WXPR's Community Journalists
Most Active Stories
- Margot Adler, An NPR Journalist For Three Decades, Dies
- UPDATE: Star Lake Woman Dies After Rescuing Kids From Drowning
- Investigative Film on Penokee Mine Comes to Northern Wisconsin
- Mixing Experiment Helps Remove Ninety Percent of Invasive Smelt From Crystal Lake
- State Limited In Helping Keep Rail In Rural Areas: Secretary
Mon February 10, 2014
Legislators Make A Field Trip To Investigate W.Va Spill
Originally published on Tue February 11, 2014 2:55 pm
MELISSA BLOCK, HOST:
From NPR News, this is ALL THINGS CONSIDERED. I'm Melissa Block.
ROBERT SIEGEL, HOST:
And I'm Robert Siegel.
Officials in Charleston, West Virginia, testified today that the water there is now suitable for drinking and bathing, but nobody seemed ready or willing to call it safe. The testimony came at a field hearing held by members of Congress one month after a chemical in spill in the Elk River tainted the water for some 300,000 people. NPR's Brian Naylor was there today and he filed this report.
BRIAN NAYLOR, BYLINE: It was a month ago yesterday that a chemical used to treat impurities in coal was discovered leaking into the river just upstream from the intake pipe of the West Virginia American Water Company. The leak has since been stopped, pipes have been flushed and the amount of the chemical known as MCHM now found in Charleston's water is said to be less than one part per million. But that's not reassuring to residents here, many of whom say they can still smell the licorice odor that distinguishes MCHM.
At today's hearing at Kanawha County courthouse, Republican Congresswoman Shelley Moore Capito asked state public health commissioner, Dr. Letitia Tierney, a direct question.
REPRESENTATIVE SHELLEY MOORE CAPITO: Dr. Tierney, is the water safe to drink?
DR. LETITIA TIERNEY: That's, in a way, a difficult thing to say because everybody has a different definition of safe. Am I confident in the science? I believe the water, based on the standards we have, is usable for every purpose and that includes drinking, bathing and cooking.

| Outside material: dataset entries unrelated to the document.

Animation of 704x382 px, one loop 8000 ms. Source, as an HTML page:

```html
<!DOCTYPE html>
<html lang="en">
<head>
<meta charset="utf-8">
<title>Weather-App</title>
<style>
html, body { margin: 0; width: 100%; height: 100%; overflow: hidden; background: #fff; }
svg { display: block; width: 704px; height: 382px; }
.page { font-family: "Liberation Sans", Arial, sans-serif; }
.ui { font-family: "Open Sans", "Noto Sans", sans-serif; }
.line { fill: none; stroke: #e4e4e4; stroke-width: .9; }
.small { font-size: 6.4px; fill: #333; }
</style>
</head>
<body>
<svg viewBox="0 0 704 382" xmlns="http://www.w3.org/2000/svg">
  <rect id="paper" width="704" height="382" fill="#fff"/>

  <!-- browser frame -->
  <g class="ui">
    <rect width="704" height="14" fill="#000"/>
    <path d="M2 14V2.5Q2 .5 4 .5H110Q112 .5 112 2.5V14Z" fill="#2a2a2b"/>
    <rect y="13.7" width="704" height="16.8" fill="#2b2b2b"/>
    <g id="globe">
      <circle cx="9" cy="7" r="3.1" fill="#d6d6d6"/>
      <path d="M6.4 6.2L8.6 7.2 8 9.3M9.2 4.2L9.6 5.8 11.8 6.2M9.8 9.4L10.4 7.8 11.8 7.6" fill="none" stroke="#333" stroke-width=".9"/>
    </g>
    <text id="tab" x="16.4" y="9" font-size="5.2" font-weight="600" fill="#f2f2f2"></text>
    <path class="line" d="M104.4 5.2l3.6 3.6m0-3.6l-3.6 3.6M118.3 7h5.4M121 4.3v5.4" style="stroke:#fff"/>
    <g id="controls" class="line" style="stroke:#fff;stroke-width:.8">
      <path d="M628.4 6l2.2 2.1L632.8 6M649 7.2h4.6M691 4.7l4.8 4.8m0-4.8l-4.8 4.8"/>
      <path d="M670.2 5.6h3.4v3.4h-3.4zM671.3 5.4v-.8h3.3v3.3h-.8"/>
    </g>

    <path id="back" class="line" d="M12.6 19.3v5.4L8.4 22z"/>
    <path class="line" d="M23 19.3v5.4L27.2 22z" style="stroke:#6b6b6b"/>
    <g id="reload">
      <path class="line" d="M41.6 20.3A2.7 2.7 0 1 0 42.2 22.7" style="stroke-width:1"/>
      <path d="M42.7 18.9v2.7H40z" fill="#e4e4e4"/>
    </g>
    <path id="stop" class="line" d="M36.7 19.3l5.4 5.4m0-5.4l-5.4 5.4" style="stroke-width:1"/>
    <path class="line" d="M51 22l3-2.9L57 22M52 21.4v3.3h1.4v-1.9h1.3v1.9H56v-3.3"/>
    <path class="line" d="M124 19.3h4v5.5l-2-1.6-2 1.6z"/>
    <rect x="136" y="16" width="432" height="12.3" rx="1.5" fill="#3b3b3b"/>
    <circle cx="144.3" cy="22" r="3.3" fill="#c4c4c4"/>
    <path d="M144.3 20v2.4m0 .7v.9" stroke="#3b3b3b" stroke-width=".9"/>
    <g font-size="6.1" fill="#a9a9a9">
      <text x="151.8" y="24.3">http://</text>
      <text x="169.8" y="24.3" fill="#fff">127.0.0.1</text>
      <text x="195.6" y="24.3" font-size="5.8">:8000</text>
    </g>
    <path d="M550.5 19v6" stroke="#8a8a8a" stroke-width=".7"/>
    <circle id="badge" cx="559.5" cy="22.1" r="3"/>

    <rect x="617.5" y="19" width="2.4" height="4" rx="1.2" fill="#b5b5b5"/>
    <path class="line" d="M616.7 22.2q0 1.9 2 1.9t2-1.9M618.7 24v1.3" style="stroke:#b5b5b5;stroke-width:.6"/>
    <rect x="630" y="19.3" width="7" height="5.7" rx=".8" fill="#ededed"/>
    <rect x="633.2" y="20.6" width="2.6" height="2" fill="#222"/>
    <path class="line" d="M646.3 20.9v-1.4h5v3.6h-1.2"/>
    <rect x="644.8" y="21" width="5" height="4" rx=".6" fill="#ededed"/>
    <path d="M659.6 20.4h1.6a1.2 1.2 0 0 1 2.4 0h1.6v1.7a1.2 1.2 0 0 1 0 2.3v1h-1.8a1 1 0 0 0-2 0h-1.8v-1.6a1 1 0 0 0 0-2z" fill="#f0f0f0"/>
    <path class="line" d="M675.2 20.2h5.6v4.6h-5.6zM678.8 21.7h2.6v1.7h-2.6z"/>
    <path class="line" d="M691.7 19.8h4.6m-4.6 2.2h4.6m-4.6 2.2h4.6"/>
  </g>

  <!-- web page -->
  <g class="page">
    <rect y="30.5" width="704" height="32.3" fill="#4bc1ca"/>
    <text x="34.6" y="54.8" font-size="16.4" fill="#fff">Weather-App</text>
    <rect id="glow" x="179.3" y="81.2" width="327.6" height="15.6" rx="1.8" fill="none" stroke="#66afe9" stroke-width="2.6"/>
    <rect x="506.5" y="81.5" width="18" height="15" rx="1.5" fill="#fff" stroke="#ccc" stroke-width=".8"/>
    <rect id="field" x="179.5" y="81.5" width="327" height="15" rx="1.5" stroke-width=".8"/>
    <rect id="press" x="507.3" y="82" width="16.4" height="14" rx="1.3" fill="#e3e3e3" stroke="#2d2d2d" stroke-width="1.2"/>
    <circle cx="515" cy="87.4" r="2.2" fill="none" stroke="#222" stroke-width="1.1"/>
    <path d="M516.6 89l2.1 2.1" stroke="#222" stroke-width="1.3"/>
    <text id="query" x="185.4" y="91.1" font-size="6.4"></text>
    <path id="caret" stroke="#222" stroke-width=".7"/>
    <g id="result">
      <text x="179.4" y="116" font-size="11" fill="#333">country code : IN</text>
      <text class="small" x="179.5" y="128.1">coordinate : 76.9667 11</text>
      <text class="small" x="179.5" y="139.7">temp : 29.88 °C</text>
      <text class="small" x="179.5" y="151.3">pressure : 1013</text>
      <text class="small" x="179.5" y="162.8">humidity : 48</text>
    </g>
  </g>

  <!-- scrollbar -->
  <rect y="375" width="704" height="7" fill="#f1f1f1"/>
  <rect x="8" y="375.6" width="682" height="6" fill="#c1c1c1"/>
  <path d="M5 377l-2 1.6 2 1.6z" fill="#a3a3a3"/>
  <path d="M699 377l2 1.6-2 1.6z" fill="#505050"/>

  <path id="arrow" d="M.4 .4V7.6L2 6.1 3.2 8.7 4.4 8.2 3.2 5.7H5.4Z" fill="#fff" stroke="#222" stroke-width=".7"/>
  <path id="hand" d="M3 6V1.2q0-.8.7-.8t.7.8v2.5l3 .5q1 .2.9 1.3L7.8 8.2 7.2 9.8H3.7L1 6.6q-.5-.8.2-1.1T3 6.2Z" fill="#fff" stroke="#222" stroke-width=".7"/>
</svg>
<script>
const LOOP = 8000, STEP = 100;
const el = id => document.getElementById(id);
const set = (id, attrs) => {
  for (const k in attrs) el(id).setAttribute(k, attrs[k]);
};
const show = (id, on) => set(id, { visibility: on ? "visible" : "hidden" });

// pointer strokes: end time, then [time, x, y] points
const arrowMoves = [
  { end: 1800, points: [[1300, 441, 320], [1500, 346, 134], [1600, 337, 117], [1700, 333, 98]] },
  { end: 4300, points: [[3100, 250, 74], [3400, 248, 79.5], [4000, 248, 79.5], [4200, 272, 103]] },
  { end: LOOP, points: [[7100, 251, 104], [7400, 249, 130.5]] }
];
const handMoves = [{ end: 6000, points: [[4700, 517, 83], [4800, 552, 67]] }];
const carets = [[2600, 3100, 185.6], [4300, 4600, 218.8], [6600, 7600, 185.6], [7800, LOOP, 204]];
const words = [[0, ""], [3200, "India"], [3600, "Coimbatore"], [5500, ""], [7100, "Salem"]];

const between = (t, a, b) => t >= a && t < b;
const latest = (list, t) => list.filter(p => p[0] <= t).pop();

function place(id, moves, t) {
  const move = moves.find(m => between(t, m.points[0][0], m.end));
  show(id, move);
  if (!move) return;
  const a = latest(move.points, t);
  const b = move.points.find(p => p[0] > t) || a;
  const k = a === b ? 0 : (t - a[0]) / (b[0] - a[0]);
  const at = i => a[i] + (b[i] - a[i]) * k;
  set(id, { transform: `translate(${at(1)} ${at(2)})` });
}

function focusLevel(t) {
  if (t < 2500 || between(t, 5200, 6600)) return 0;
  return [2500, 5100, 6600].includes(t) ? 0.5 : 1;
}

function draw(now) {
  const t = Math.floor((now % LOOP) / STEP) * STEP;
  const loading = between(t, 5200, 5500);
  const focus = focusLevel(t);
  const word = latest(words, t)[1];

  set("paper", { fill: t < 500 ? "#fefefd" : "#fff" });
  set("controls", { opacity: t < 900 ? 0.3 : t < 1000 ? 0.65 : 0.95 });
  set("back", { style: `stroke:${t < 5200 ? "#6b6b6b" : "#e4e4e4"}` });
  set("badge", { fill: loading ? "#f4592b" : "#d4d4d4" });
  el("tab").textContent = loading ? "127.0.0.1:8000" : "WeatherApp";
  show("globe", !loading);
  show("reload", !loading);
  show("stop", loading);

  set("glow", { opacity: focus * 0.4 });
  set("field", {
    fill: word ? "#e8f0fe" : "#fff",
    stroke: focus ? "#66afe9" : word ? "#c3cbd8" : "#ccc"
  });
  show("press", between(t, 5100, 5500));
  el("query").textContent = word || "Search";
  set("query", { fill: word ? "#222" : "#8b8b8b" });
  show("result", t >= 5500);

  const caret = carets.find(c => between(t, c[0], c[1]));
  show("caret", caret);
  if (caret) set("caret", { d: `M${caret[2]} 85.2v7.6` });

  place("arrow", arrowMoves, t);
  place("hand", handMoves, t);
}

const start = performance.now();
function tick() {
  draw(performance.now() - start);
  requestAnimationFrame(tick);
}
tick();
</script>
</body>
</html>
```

NAYLOR: Still, people continue lining up at water distribution sites and buying bottled water. And pregnant women are still being advised not to drink the water from local taps. The president of the West Virginia American Water Company, Jeff McIntyre, defended his company's response to the crisis today. Shutting the system down, he said, would have made things worse.
JEFF MCINTYRE: With the polar vortex temperatures that we had and then the thaw that occurred after that, we had numerous pipe breaks. But our system on January 9th would not support any length of shutdown.
NAYLOR: Gary Southern, the president of Freedom Industries, the company that owned the leaky tanks, was a no-show at the hearing. Capito called that an affront. One man who did testify was James Gilpin, one of seven members of the public invited to make a statement.
JAMES GILPIN: This is a major disaster. If our babies cannot drink water and our elderly cannot drink water, then what is there?
NAYLOR: Capito and Democratic Senator Joe Manchin of West Virginia had each introduced legislation calling for greater oversight of chemical storage tanks. Manchin says the spill in West Virginia was a wake-up call for the nation. Brian Naylor, NPR News, Charleston. Transcript provided by NPR, Copyright NPR.